SOURCE DATA:
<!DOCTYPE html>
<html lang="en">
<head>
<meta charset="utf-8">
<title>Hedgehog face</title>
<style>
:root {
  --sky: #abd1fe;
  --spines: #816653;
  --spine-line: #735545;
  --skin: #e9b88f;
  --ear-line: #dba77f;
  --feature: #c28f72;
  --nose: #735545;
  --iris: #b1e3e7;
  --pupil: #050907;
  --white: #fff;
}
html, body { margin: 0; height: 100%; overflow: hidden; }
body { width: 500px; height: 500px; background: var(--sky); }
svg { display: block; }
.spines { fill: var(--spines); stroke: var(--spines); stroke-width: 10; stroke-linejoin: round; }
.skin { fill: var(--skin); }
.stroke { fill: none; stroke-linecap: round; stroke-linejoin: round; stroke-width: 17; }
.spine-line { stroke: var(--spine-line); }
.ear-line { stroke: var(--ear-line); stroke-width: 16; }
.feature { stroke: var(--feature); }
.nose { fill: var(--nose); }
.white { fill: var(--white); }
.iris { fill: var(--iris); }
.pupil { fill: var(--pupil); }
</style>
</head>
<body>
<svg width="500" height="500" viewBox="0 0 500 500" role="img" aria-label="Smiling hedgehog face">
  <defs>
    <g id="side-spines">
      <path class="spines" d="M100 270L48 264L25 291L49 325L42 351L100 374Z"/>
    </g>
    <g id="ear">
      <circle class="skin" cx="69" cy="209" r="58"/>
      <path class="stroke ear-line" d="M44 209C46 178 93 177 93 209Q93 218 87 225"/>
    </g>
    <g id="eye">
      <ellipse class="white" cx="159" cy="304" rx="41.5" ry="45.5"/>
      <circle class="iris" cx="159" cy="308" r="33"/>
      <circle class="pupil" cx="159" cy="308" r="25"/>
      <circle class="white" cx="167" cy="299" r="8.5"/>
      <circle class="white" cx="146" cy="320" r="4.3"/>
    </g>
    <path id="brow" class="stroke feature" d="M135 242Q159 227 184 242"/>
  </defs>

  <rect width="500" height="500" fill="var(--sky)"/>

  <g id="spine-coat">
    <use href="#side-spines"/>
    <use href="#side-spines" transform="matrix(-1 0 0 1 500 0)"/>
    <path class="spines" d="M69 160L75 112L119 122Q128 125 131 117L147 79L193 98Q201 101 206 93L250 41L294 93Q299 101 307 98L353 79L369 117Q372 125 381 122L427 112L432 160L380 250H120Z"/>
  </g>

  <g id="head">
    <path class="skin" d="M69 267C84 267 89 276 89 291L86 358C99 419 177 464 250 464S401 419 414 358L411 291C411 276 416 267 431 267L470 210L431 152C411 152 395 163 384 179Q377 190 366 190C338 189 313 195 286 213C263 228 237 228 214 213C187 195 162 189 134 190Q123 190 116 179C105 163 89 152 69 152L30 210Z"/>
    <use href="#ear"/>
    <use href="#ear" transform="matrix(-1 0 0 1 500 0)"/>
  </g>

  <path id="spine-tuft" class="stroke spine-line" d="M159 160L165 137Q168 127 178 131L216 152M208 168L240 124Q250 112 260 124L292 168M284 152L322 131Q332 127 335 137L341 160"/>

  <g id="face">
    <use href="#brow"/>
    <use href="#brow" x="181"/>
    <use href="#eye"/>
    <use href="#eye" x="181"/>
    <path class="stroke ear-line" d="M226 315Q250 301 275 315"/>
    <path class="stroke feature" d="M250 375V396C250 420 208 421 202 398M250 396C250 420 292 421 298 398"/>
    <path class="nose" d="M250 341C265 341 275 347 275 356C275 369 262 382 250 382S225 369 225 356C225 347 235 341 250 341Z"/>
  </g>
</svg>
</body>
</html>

ASSIGNMENT:
Set every line of the listing down word for word.

OUTPUT BELOW:
<!DOCTYPE html>
<html lang="en">
<head>
<meta charset="utf-8">
<title>Hedgehog face</title>
<style>
:root {
  --sky: #abd1fe;
  --spines: #816653;
  --spine-line: #735545;
  --skin: #e9b88f;
  --ear-line: #dba77f;
  --feature: #c28f72;
  --nose: #735545;
  --iris: #b1e3e7;
  --pupil: #050907;
  --white: #fff;
}
html, body { margin: 0; height: 100%; overflow: hidden; }
body { width: 500px; height: 500px; background: var(--sky); }
svg { display: block; }
.spines { fill: var(--spines); stroke: var(--spines); stroke-width: 10; stroke-linejoin: round; }
.skin { fill: var(--skin); }
.stroke { fill: none; stroke-linecap: round; stroke-linejoin: round; stroke-width: 17; }
.spine-line { stroke: var(--spine-line); }
.ear-line { stroke: var(--ear-line); stroke-width: 16; }
.feature { stroke: var(--feature); }
.nose { fill: var(--nose); }
.white { fill: var(--white); }
.iris { fill: var(--iris); }
.pupil { fill: var(--pupil); }
</style>
</head>
<body>
<svg width="500" height="500" viewBox="0 0 500 500" role="img" aria-label="Smiling hedgehog face">
  <defs>
    <g id="side-spines">
      <path class="spines" d="M100 270L48 264L25 291L49 325L42 351L100 374Z"/>
    </g>
    <g id="ear">
      <circle class="skin" cx="69" cy="209" r="58"/>
      <path class="stroke ear-line" d="M44 209C46 178 93 177 93 209Q93 218 87 225"/>
    </g>
    <g id="eye">
      <ellipse class="white" cx="159" cy="304" rx="41.5" ry="45.5"/>
      <circle class="iris" cx="159" cy="308" r="33"/>
      <circle class="pupil" cx="159" cy="308" r="25"/>
      <circle class="white" cx="167" cy="299" r="8.5"/>
      <circle class="white" cx="146" cy="320" r="4.3"/>
    </g>
    <path id="brow" class="stroke feature" d="M135 242Q159 227 184 242"/>
  </defs>

  <rect width="500" height="500" fill="var(--sky)"/>

  <g id="spine-coat">
    <use href="#side-spines"/>
    <use href="#side-spines" transform="matrix(-1 0 0 1 500 0)"/>
    <path class="spines" d="M69 160L75 112L119 122Q128 125 131 117L147 79L193 98Q201 101 206 93L250 41L294 93Q299 101 307 98L353 79L369 117Q372 125 381 122L427 112L432 160L380 250H120Z"/>
  </g>

  <g id="head">
    <path class="skin" d="M69 267C84 267 89 276 89 291L86 358C99 419 177 464 250 464S401 419 414 358L411 291C411 276 416 267 431 267L470 210L431 152C411 152 395 163 384 179Q377 190 366 190C338 189 313 195 286 213C263 228 237 228 214 213C187 195 162 189 134 190Q123 190 116 179C105 163 89 152 69 152L30 210Z"/>
    <use href="#ear"/>
    <use href="#ear" transform="matrix(-1 0 0 1 500 0)"/>
  </g>

  <path id="spine-tuft" class="stroke spine-line" d="M159 160L165 137Q168 127 178 131L216 152M208 168L240 124Q250 112 260 124L292 168M284 152L322 131Q332 127 335 137L341 160"/>

  <g id="face">
    <use href="#brow"/>
    <use href="#brow" x="181"/>
    <use href="#eye"/>
    <use href="#eye" x="181"/>
    <path class="stroke ear-line" d="M226 315Q250 301 275 315"/>
    <path class="stroke feature" d="M250 375V396C250 420 208 421 202 398M250 396C250 420 292 421 298 398"/>
    <path class="nose" d="M250 341C265 341 275 347 275 356C275 369 262 382 250 382S225 369 225 356C225 347 235 341 250 341Z"/>
  </g>
</svg>
</body>
</html>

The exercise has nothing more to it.